EAGLE, Colo. – Organizers of the Eagle County Fair and Rodeo are always looking for more ways to give back to the community.
Enter the Saddle Up Program, which benefits non-profits in the Eagle area. Each year, non-profit groups apply to be part of the program, and one is selected. This year, people who are part of the Eagle River Youth Coalition will be able to enjoy a barbecue on Thursday, July 26, and will have tickets provided to them for either the Wednesday, July 25, or Thursday performances of the PRCA rodeo.
“We saw this as an opportunity to achieve two goals,” said Michelle Stecher, executive director of the coalition. “One we expose local youth and families to the fair experience that they may not have had another opportunity to be part of that.
“Our second main goal is to use this as an opportunity to bring together the people that use our services and those who support our services. It’s unique for us; we haven’t had very many opportunities to do that.”
The organization’s purpose is making youth a community priority, and it does so by collaborating with Eagle River youth-serving organizations to assess prevention needs, coordinate substance abuse-reduction efforts and build capacity through strategic plans, programs and policies around the issues facing young people.
Now those who are associated with the coalition will have that chance to take in all that is offered at the fair and rodeo, set for Wednesday, July 25-Saturday, July 28, at the Eagle County Fairgrounds.
“The Saddle Up Program is a great way to get another group of people involved in the rodeo and to give an experience to people who might not otherwise be able to attend,” said Hanna Albertson, chairwoman of the fair and rodeo advisory council.
Stecher said there are about 4,000 people impacted by the coalition. That’s a positive step for all in Eagle County.
“We work a lot with other providers, anybody that is interacting with youth or supportive people involved in the community,” she said. “We invest really heavily in parent and family education. We work with prevention programs in the schools. We do a lot of work to increase the youth voice in the community.”
Because of the Saddle Up Program, there is an opportunity to raise awareness about the coalition and also to help those associated with it know more about the community and the region’s legacy through the eyes of a fairgoer.

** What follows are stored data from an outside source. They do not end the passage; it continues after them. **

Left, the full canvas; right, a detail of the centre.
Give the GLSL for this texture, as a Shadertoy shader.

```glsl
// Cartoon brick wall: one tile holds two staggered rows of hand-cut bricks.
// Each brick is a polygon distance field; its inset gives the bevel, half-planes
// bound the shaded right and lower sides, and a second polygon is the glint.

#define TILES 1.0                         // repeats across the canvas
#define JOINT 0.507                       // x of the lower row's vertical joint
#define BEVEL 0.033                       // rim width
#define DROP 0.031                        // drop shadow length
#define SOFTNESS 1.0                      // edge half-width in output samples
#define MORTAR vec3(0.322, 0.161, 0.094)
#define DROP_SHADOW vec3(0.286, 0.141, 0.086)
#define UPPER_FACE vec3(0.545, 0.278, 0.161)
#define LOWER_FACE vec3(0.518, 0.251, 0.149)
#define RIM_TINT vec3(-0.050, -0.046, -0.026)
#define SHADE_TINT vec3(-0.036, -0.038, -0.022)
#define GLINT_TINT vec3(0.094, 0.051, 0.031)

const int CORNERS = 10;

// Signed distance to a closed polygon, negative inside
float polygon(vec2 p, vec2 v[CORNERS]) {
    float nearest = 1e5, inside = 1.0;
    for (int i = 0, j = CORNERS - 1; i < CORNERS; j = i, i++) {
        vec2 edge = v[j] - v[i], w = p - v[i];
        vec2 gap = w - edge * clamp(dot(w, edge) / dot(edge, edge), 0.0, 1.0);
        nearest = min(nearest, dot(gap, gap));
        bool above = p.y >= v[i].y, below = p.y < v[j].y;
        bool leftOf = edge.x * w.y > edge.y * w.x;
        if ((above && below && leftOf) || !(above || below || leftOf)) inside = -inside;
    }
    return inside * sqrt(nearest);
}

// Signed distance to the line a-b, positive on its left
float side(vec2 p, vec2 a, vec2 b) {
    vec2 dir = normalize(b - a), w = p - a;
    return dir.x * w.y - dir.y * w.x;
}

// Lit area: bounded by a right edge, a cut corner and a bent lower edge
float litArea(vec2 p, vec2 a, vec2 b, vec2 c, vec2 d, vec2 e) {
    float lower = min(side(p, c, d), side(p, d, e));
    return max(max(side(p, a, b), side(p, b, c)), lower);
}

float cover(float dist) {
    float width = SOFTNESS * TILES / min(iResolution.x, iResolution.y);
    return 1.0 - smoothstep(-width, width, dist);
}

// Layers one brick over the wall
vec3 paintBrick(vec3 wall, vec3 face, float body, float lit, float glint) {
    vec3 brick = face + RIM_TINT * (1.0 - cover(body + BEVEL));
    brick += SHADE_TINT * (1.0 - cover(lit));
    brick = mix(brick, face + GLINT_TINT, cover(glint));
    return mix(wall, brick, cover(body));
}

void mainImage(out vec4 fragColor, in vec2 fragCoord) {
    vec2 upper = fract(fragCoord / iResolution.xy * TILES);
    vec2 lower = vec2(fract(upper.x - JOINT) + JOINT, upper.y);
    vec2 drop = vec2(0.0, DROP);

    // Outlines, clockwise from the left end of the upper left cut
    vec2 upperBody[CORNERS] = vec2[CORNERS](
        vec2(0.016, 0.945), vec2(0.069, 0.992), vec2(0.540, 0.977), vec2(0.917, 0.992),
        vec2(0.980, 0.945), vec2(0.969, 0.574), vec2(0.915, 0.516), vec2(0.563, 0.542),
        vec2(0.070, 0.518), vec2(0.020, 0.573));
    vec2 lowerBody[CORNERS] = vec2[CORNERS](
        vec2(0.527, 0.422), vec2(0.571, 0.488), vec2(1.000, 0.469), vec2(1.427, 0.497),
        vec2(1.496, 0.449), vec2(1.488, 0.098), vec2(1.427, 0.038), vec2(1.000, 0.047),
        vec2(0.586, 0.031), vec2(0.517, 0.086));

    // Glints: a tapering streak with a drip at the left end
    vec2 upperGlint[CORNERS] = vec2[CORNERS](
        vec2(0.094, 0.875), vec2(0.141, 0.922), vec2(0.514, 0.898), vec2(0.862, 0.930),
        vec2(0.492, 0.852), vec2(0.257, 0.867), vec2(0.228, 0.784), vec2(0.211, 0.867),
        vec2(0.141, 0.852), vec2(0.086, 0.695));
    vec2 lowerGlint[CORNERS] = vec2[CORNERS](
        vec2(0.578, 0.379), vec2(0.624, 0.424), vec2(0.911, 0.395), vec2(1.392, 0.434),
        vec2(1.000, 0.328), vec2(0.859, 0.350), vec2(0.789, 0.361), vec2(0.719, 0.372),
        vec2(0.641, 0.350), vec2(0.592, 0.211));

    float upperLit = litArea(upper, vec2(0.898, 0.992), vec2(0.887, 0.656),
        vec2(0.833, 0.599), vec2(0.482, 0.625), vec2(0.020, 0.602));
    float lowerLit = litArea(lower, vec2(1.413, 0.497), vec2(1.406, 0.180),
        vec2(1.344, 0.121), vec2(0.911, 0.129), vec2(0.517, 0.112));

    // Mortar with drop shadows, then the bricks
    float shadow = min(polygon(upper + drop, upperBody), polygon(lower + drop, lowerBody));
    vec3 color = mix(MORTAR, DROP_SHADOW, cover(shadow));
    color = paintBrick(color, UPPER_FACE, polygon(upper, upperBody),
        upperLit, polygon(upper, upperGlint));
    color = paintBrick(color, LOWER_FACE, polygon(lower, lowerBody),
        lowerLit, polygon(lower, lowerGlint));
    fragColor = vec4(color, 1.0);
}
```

“A lot of people we interact with know one or two things we do really well, but that’s it,” Stecher said. “This also lets them know what’s going on at the fair and rodeo. A lot of folks that live here don’t understand the heritage of the area. We’re really excited about raising awareness for that.”